WORK REQUIRED:
Check every line below for the word "upright" and copy each one that has it.

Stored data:
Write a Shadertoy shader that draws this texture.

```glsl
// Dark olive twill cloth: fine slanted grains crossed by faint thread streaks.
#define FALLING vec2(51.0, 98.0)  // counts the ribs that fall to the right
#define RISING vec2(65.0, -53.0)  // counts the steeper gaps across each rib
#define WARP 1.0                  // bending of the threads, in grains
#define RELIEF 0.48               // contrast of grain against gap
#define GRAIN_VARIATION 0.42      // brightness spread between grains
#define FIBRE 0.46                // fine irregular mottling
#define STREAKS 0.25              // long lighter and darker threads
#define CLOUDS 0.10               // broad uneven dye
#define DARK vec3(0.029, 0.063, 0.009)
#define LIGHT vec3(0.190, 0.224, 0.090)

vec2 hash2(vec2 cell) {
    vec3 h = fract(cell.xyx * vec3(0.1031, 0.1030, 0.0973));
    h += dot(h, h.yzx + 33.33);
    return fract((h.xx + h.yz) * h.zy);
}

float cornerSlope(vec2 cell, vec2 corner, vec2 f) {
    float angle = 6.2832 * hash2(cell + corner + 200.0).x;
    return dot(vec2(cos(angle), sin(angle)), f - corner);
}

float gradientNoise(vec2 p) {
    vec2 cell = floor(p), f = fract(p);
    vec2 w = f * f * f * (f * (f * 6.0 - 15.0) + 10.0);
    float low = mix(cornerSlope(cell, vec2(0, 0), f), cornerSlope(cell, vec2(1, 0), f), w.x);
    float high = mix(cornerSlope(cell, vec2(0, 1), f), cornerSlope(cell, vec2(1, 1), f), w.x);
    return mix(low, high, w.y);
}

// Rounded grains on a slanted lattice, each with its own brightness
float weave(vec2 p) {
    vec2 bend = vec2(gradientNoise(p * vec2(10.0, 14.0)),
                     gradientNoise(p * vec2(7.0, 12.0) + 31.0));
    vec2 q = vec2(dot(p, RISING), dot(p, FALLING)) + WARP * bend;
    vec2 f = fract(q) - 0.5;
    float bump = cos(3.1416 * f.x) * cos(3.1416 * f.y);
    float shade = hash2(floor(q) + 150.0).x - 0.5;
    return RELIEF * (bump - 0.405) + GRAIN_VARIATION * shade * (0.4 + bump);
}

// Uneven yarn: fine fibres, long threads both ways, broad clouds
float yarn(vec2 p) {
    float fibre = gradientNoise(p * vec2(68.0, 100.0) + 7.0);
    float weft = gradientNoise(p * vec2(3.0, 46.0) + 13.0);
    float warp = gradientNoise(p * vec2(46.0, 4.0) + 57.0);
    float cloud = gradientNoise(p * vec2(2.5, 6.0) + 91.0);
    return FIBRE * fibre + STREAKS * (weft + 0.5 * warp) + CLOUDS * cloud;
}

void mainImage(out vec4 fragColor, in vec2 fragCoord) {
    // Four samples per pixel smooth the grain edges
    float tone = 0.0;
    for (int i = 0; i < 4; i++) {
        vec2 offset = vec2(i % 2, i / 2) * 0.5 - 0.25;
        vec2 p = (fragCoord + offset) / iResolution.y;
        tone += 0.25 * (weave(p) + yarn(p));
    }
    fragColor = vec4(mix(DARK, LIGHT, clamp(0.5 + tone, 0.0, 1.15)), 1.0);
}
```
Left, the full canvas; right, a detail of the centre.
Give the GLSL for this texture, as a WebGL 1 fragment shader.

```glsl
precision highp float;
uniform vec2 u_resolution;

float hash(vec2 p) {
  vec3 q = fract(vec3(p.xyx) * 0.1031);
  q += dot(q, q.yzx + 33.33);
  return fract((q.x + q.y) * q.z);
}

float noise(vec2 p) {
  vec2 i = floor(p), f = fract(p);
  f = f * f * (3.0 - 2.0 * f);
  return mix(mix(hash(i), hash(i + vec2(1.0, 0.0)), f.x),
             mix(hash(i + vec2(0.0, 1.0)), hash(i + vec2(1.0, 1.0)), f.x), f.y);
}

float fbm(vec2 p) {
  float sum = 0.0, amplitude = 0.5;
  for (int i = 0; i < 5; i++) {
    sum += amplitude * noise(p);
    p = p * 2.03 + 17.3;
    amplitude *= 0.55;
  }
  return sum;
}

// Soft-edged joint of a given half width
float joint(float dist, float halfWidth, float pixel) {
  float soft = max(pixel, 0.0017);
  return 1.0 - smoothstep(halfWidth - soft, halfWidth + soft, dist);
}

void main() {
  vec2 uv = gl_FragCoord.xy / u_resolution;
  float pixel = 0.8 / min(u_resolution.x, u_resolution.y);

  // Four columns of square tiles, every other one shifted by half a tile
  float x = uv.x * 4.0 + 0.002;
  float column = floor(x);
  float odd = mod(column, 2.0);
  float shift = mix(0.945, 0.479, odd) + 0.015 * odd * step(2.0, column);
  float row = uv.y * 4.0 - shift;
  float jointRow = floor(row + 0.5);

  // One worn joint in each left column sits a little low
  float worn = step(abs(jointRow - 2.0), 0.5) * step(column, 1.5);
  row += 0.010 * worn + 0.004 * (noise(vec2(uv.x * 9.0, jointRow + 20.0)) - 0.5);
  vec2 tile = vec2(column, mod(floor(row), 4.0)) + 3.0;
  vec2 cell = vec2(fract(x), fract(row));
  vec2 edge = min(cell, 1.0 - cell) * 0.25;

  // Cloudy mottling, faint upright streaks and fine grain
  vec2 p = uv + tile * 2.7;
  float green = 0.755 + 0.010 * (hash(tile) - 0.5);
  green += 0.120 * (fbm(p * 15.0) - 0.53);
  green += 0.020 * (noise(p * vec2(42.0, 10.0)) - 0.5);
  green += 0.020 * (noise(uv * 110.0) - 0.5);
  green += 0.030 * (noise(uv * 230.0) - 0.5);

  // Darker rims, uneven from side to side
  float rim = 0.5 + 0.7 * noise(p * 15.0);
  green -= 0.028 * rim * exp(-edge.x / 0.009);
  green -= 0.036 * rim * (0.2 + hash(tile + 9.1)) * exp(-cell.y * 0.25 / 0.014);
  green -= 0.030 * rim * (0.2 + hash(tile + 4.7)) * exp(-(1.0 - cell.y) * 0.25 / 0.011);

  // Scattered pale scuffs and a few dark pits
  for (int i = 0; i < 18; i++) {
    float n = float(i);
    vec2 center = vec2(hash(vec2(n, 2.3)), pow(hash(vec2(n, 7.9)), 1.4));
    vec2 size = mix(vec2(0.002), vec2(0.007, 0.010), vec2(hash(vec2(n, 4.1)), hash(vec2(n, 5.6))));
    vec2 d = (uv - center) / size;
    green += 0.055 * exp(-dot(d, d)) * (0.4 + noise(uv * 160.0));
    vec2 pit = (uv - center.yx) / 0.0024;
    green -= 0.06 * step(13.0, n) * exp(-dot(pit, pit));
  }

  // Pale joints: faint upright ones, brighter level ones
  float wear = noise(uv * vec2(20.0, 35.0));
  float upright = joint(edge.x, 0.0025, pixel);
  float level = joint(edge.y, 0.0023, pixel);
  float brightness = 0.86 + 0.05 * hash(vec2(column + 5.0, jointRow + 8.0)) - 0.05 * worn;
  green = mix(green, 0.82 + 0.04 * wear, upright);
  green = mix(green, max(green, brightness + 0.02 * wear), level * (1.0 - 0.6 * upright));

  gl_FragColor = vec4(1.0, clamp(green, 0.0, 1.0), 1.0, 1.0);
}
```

RESULT OF THE EXERCISE:
  // Cloudy mottling, faint upright streaks and fine grain
  // Pale joints: faint upright ones, brighter level ones
  float upright = joint(edge.x, 0.0025, pixel);
  green = mix(green, 0.82 + 0.04 * wear, upright);
  green = mix(green, max(green, brightness + 0.02 * wear), level * (1.0 - 0.6 * upright));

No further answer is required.